Read Please Stop Laughing At Me in two and a half days, and that was too long to spend with the book. I picked it up because it was the last book to get a major marketing push before I left the bookstore at the end of last April. And because I was an outsider in school. I don't really recall anyone laughing at me, mostly just keeping their distance, but I figured I'd be able to relate to the author.
Not really. She endured some terrible stuff at the hands of her schoolmates, but despite everything they did to her, she always resisted her outsider status. I may not have been happy with mine, but I embraced it, more or less.

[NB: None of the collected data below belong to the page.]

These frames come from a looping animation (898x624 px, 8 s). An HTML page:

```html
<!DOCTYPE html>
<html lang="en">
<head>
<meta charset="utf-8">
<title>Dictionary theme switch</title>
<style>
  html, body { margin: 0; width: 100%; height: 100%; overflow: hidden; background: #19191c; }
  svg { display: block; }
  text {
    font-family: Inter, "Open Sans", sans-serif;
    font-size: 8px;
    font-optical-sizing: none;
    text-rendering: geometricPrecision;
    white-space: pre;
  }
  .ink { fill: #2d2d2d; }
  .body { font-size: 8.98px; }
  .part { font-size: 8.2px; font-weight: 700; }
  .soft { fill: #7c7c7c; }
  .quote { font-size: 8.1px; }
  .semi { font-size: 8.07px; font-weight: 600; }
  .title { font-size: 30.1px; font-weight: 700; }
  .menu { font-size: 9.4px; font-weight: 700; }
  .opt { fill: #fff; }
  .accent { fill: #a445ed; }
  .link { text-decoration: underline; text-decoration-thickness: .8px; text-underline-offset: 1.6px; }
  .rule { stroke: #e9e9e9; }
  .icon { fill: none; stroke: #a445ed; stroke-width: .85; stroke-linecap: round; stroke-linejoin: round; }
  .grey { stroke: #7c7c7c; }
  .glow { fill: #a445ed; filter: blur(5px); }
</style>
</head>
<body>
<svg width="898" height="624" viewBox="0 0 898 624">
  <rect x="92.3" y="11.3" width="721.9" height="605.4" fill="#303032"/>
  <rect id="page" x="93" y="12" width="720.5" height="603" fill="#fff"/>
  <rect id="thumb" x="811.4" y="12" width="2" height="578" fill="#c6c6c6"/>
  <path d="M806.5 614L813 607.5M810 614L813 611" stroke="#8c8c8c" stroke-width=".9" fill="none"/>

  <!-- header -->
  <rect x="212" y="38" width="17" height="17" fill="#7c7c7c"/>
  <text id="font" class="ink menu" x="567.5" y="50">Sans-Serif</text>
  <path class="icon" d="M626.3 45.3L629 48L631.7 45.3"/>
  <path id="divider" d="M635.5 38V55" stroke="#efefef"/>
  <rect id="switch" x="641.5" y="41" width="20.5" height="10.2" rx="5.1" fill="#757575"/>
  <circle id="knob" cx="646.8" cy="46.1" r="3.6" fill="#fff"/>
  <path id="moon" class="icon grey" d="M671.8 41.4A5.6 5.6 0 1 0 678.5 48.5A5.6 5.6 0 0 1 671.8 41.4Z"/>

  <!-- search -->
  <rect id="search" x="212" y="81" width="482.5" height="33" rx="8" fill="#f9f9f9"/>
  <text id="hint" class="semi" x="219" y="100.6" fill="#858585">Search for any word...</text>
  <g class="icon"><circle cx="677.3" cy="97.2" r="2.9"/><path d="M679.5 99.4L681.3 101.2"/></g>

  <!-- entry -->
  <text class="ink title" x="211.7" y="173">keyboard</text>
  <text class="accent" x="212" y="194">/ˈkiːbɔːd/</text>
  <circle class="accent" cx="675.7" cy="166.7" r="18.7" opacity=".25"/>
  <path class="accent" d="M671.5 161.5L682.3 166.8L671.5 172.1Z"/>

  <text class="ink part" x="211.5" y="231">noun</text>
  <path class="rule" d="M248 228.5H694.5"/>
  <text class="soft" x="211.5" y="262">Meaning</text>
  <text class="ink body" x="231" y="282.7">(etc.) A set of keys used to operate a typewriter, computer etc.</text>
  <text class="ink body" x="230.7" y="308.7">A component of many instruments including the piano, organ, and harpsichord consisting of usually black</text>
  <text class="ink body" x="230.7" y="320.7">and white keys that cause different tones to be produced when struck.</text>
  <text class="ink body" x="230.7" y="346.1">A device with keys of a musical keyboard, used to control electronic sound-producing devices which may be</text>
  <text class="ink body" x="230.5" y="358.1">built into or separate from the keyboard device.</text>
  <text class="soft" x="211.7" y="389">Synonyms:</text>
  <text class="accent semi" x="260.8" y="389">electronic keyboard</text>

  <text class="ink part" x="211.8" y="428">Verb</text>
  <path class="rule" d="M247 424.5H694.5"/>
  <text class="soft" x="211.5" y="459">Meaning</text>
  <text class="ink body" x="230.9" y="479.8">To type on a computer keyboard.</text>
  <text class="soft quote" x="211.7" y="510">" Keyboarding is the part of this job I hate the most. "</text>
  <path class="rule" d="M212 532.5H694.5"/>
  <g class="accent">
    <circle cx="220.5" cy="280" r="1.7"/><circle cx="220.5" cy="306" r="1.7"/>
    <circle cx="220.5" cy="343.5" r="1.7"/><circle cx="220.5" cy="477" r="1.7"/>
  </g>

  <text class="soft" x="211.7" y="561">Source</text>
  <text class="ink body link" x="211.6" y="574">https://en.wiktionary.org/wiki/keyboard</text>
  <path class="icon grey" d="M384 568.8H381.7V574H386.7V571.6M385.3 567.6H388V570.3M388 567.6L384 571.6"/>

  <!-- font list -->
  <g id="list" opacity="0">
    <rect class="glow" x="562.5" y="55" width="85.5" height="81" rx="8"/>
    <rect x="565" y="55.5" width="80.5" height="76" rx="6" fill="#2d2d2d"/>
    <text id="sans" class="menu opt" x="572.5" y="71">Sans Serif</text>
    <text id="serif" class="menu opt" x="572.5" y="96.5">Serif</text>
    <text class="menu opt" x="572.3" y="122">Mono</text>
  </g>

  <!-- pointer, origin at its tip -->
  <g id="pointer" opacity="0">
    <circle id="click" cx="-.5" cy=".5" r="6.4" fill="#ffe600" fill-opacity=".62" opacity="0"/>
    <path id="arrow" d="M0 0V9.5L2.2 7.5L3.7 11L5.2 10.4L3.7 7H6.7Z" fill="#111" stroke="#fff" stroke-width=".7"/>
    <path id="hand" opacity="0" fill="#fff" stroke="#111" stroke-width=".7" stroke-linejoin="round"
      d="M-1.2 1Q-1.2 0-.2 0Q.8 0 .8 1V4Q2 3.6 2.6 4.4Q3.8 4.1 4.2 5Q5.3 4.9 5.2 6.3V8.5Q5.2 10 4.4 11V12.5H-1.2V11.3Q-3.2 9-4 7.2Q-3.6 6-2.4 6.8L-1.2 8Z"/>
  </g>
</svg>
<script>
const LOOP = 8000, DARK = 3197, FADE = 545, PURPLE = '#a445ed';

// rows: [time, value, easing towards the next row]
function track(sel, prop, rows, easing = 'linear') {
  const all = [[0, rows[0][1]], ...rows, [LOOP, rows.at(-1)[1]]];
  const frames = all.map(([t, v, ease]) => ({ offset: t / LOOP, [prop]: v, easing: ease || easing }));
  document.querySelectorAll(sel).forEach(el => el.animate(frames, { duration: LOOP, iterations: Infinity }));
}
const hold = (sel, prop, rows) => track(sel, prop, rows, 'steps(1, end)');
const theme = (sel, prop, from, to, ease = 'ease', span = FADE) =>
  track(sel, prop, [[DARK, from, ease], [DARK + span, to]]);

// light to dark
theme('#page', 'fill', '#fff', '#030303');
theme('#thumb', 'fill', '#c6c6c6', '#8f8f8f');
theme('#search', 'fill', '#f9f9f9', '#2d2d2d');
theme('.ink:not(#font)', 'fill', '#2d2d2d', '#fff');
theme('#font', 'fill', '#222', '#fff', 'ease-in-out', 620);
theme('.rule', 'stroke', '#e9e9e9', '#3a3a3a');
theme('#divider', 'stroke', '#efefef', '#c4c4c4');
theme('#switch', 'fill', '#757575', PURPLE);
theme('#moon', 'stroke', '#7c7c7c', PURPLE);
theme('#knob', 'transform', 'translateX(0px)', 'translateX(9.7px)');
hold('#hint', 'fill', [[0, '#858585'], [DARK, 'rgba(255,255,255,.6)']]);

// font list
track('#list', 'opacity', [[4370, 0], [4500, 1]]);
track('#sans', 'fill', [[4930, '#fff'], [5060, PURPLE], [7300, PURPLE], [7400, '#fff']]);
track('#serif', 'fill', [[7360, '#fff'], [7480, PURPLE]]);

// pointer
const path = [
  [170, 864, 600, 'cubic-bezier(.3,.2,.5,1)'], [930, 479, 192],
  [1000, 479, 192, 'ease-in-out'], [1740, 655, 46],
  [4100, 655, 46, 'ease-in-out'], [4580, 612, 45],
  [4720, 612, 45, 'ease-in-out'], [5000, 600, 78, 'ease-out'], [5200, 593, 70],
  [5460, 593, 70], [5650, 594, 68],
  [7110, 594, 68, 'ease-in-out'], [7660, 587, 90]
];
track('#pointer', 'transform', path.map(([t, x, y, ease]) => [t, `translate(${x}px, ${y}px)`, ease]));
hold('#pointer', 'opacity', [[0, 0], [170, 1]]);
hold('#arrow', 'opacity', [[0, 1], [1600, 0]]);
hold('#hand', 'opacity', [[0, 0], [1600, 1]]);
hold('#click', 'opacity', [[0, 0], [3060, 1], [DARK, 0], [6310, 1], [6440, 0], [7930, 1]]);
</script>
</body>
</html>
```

Anyway, the book is really hard to read. Not because it's difficult. Not even because the subject matter is painful. But because the author can't write. Here's someone who was so focused on her personal trauma that she managed to miss every "Show don't tell" lesson ever given. Nowhere in this book does the reader feel any of her pain. You're always looking from across the room, thinking, gosh, that's so sad. I stuck with the book to the end, hoping it would get better, hoping she'd learn to stand up for herself. If you're going to claim unpopular viewpoints, you'd better expect people to disagree with you. And once they do, if you don't resist the disagreement, either with argument or with stubbornness, they'll walk right over you. Remind me, what was the point in disagreeing in the first place?